AIM OF THE TASK:
Print nothing but the lines below starting at the line that holds "--ink: #422423;" and ending at the line that holds "157C442 157 493", including both, each exactly as written.

SUPPLIED RECORDS:
════════════════

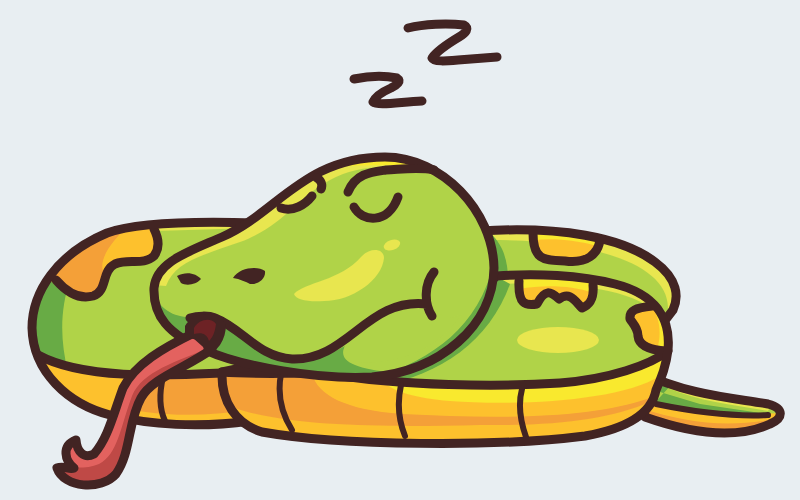
<!DOCTYPE html>
<html lang="en">
<head>
<meta charset="utf-8">
<title>Sleeping snake</title>
<style>
:root {
  --sky: #e8eef2;
  --ink: #422423;
  --green: #b0d348;
  --green-deep: #68ab45;
  --lime: #e8e64f;
  --yellow: #f9e92e;
  --amber: #fdc12d;
  --orange: #f4a038;
  --tongue: #e3625f;
  --tongue-deep: #bf4946;
  --mouth: #6d2225;
}
html, body { margin: 0; width: 800px; height: 500px; overflow: hidden; background: var(--sky); }
svg { display: block; }
.outline { fill: none; stroke: var(--ink); stroke-width: 9; stroke-linecap: round; stroke-linejoin: round; }
.seam { stroke-width: 6; }
.ink { fill: var(--ink); }
.green { fill: var(--green); }
.deep { fill: var(--green-deep); }
.lime { fill: var(--lime); }
.yellow { fill: var(--yellow); }
.amber { fill: var(--amber); }
.orange { fill: var(--orange); }
.tongue { fill: var(--tongue); }
.tongue-deep { fill: var(--tongue-deep); }
.mouth { fill: var(--mouth); }
</style>
</head>
<body>
<svg width="800" height="500" viewBox="0 0 800 500" role="img" aria-label="A green and yellow snake asleep on its coils with its tongue hanging out">
  <defs>
    <path id="tail-shape" d="M640 372C690 396 735 398 768 404C784 408 784 418 770 424C735 440 690 433 645 417Z"/>
    <path id="back-coil-shape" d="M480 231C560 226 622 237 655 262C678 279 679 297 673 310L650 340L480 300Z"/>
    <path id="left-coil-shape" d="M255 223C190 221 135 223 107 233C57 254 32 292 32 328C33 372 68 404 110 415C150 425 200 428 250 421Z"/>
    <path id="front-coil-shape" d="M497 276C535 273 580 275 615 284C655 294 671 318 668 350C666 367 661 378 656 390C652 412 630 428 585 436C500 447 340 446 262 432C236 424 221 402 222 372L420 330Z"/>
    <path id="head-shape" d="M385 157C442 157 493 211 494 268C493 326 440 371 372 377C318 380 240 366 205 350C168 334 153 316 154 288C156 262 188 252 222 237C277 213 304 157 385 157Z"/>
    <path id="tongue-shape" d="M194 333C163 348 135 364 123 388C113 415 108 438 94 454C84 459 77 452 76 440C61 446 65 461 74 468C69 470 64 465 57 468C64 488 101 491 116 474C131 453 128 421 141 398C152 378 186 368 212 349Z"/>
    <clipPath id="tail-clip"><use href="#tail-shape"/></clipPath>
    <clipPath id="back-coil-clip"><use href="#back-coil-shape"/></clipPath>
    <clipPath id="left-coil-clip"><use href="#left-coil-shape"/></clipPath>
    <clipPath id="front-coil-clip"><use href="#front-coil-shape"/></clipPath>
    <clipPath id="head-clip"><use href="#head-shape"/></clipPath>
    <clipPath id="tongue-clip"><use href="#tongue-shape"/></clipPath>
  </defs>

  <g id="tail">
    <use href="#tail-shape" class="green"/>
    <g clip-path="url(#tail-clip)">
      <path class="deep" d="M640 370L672 384L650 408L768 414L700 404L660 392Z"/>
      <path class="lime" d="M672 380C705 396 740 398 772 403L768 411C735 405 700 402 668 388Z"/>
      <path class="amber" d="M640 402C690 411 725 417 780 413V440H640Z"/>
      <path class="orange" d="M640 408C690 424 730 428 780 418V440H640Z"/>
    </g>
    <path class="outline seam" d="M656 404C690 411 730 417 768 415"/>
    <use href="#tail-shape" class="outline"/>
  </g>

  <g id="back-coil">
    <use href="#back-coil-shape" class="green"/>
    <g clip-path="url(#back-coil-clip)">
      <path class="lime" d="M490 228C580 226 680 242 678 305L668 308C668 261 585 240 490 240Z"/>
      <path class="deep" d="M480 225C500 238 508 255 508 280H480Z"/>
      <path class="amber" d="M533 229C532 268 548 260 566 261C588 264 598 254 600 234Z"/>
      <path class="yellow" d="M534 230L600 236L598 246C575 240 555 238 535 240Z"/>
    </g>
    <path class="outline" d="M533 233C533 262 546 260 565 261C587 264 598 254 600 240"/>
    <use href="#back-coil-shape" class="outline"/>
  </g>

  <g id="left-coil">
    <use href="#left-coil-shape" class="green"/>
    <g clip-path="url(#left-coil-clip)">
      <path class="deep" d="M30 260L70 280C60 310 60 340 68 372L20 365Z"/>
      <path class="lime" d="M150 220L256 219V228L154 231Z"/>
      <path class="amber" d="M50 280C67 296 80 300 93 297C108 291 101 271 115 264C129 258 143 266 154 256C160 248 159 236 154 220L90 225Z"/>
      <path class="orange" d="M50 280C67 296 80 300 93 297C104 292 99 283 104 273C98 262 108 245 128 226L90 226Z"/>
      <path class="orange" d="M30 352C85 381 160 376 250 372V435H100Z"/>
      <path class="amber" d="M40 360C80 378 110 377 145 376C122 394 116 404 116 420L45 395Z"/>
      <path class="amber" d="M105 404C150 416 195 418 250 410V430H100Z"/>
    </g>
    <path class="outline" d="M56 280C70 296 82 299 93 296C108 291 101 271 115 264C129 258 143 266 154 256C160 248 159 239 154 229M38 355C82 379 160 376 222 373"/>
    <path class="outline seam" d="M163 377C159 394 160 410 165 421"/>
    <use href="#left-coil-shape" class="outline"/>
  </g>

  <g id="front-coil">
    <use href="#front-coil-shape" class="green"/>
    <g clip-path="url(#front-coil-clip)">
      <path class="lime" d="M497 274C560 270 640 282 664 312L655 312C630 287 560 282 497 284Z"/>
      <path class="deep" d="M380 385C440 376 490 340 510 284L485 270L320 376Z"/>
      <ellipse class="lime" cx="558" cy="340" rx="41" ry="13"/>
      <path class="amber" d="M519 277C517 305 525 306 537 304C545 290 550 291 559 299C570 292 575 301 582 308C592 304 594 296 593 279Z"/>
      <path class="yellow" d="M519 277L593 279V293C570 285 543 285 519 289Z"/>
      <path class="amber" d="M660 304C638 306 629 310 630 319C634 325 638 329 638 336C639 346 650 350 672 351Z"/>
      <path class="yellow" d="M650 302L662 302C670 320 670 340 665 352L657 350C662 333 660 318 650 302Z"/>
      <path class="amber" d="M215 372C260 374 300 372 330 374C400 386 500 387 560 383C610 379 650 365 675 350V450H215Z"/>
      <path class="orange" d="M215 370C255 376 285 374 312 374C318 395 345 410 402 414C500 419 590 419 650 398C630 424 590 430 525 432C420 436 320 433 262 424L220 420Z"/>
      <path class="amber" d="M235 408C290 428 400 427 480 425C560 426 610 419 650 402L645 445H260Z"/>
      <path class="yellow" d="M385 383C500 389 600 388 668 352L660 376C620 401 520 406 450 401C415 398 395 392 385 383Z"/>
    </g>
    <path class="outline" d="M519 281C518 304 525 306 537 304C545 289 550 291 559 299C570 291 575 301 582 308C592 304 594 296 593 285M652 306C636 308 629 310 630 319C634 325 638 329 638 336C639 346 650 350 666 351M222 372C260 375 300 372 330 374C400 386 500 387 560 383C610 379 650 365 668 351"/>
    <path class="outline seam" d="M281 374C277 395 282 414 292 430M401 385C397 403 399 421 405 436M522 389C518 404 520 420 526 437"/>
    <use href="#front-coil-shape" class="outline"/>
  </g>

  <g id="head">
    <use href="#head-shape" class="green"/>
    <g clip-path="url(#head-clip)">
      <path class="lime" d="M153 285C165 245 230 243 265 212C300 184 320 155 388 155C415 156 438 168 455 185C420 164 365 160 330 180C295 199 285 225 240 242C200 256 175 262 166 286Z"/>
      <path class="yellow" d="M340 166C370 152 410 154 432 167L385 165Z"/>
      <path class="deep" d="M494 262C494 340 430 372 370 380C430 360 478 330 494 262Z"/>
      <path class="deep" d="M150 285C160 318 185 320 210 316C240 322 254 357 290 360C315 361 330 354 345 346C338 360 350 368 395 373L300 385L150 345Z"/>
      <path class="green" d="M345 346C375 325 390 301 428 303C440 318 452 320 462 314C440 347 405 363 362 363C346 362 341 355 345 346Z"/>
    </g>
    <path class="lime" d="M294 294C305 282 340 281 361 257C370 247 384 248 384 258C382 280 352 301 324 301C308 302 296 300 294 294Z"/>
    <ellipse class="lime" cx="392" cy="245" rx="8.5" ry="5" transform="rotate(-18 392 245)"/>
    <use href="#head-shape" class="outline"/>
    <g id="face">
      <path class="outline" d="M190 318C197 316 208 315 215 318C243 329 258 357 292 359C348 361 367 297 427 304M434 272C424 284 424 304 432 316"/>
      <path class="outline" d="M348 192C356 173 372 172 386 170C405 169 420 167 434 170M354 207C362 222 388 225 398 197"/>
      <path class="outline" d="M281 208C293 212 305 205 312 196M317 178C321 180 323 185 321 189"/>
      <path class="ink" d="M233 278C240 267 258 266 265 271C266 279 258 285 250 284C246 282 240 279 233 278Z"/>
      <path class="ink" d="M177 276C186 271 196 273 201 279C196 285 186 286 181 283Z"/>
    </g>
  </g>

  <g id="tongue">
    <use href="#tongue-shape" class="tongue"/>
    <g clip-path="url(#tongue-clip)">
      <path class="tongue-deep" d="M215 345C178 362 143 370 132 396C120 428 118 454 99 464C85 470 72 466 55 468L80 495L125 480L150 395Z"/>
    </g>
    <use href="#tongue-shape" class="outline"/>
    <path class="ink" d="M185 326C193 312 216 309 226 324C226 340 218 352 202 359C207 347 202 338 185 338Z"/>
    <path class="mouth" d="M194 328C199 319 211 317 216 324C215 332 213 337 209 341C207 334 202 332 194 334Z"/>
  </g>

  <g id="snores" class="outline">
    <path d="M408 28C424 24 447 23 464 25C470 28 466 33 459 37C449 43 437 51 432 58C434 62 446 61 458 60L497 57"/>
    <path d="M354 79C368 76 383 75 397 78C402 81 397 85 391 88C382 92 375 97 373 102C378 106 400 102 422 101"/>
  </g>
</svg>
</body>
</html>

════════════════

TASK RESULT:
  --ink: #422423;
  --green: #b0d348;
  --green-deep: #68ab45;
  --lime: #e8e64f;
  --yellow: #f9e92e;
  --amber: #fdc12d;
  --orange: #f4a038;
  --tongue: #e3625f;
  --tongue-deep: #bf4946;
  --mouth: #6d2225;
}
html, body { margin: 0; width: 800px; height: 500px; overflow: hidden; background: var(--sky); }
svg { display: block; }
.outline { fill: none; stroke: var(--ink); stroke-width: 9; stroke-linecap: round; stroke-linejoin: round; }
.seam { stroke-width: 6; }
.ink { fill: var(--ink); }
.green { fill: var(--green); }
.deep { fill: var(--green-deep); }
.lime { fill: var(--lime); }
.yellow { fill: var(--yellow); }
.amber { fill: var(--amber); }
.orange { fill: var(--orange); }
.tongue { fill: var(--tongue); }
.tongue-deep { fill: var(--tongue-deep); }
.mouth { fill: var(--mouth); }
</style>
</head>
<body>
<svg width="800" height="500" viewBox="0 0 800 500" role="img" aria-label="A green and yellow snake asleep on its coils with its tongue hanging out">
  <defs>
    <path id="tail-shape" d="M640 372C690 396 735 398 768 404C784 408 784 418 770 424C735 440 690 433 645 417Z"/>
    <path id="back-coil-shape" d="M480 231C560 226 622 237 655 262C678 279 679 297 673 310L650 340L480 300Z"/>
    <path id="left-coil-shape" d="M255 223C190 221 135 223 107 233C57 254 32 292 32 328C33 372 68 404 110 415C150 425 200 428 250 421Z"/>
    <path id="front-coil-shape" d="M497 276C535 273 580 275 615 284C655 294 671 318 668 350C666 367 661 378 656 390C652 412 630 428 585 436C500 447 340 446 262 432C236 424 221 402 222 372L420 330Z"/>
    <path id="head-shape" d="M385 157C442 157 493 211 494 268C493 326 440 371 372 377C318 380 240 366 205 350C168 334 153 316 154 288C156 262 188 252 222 237C277 213 304 157 385 157Z"/>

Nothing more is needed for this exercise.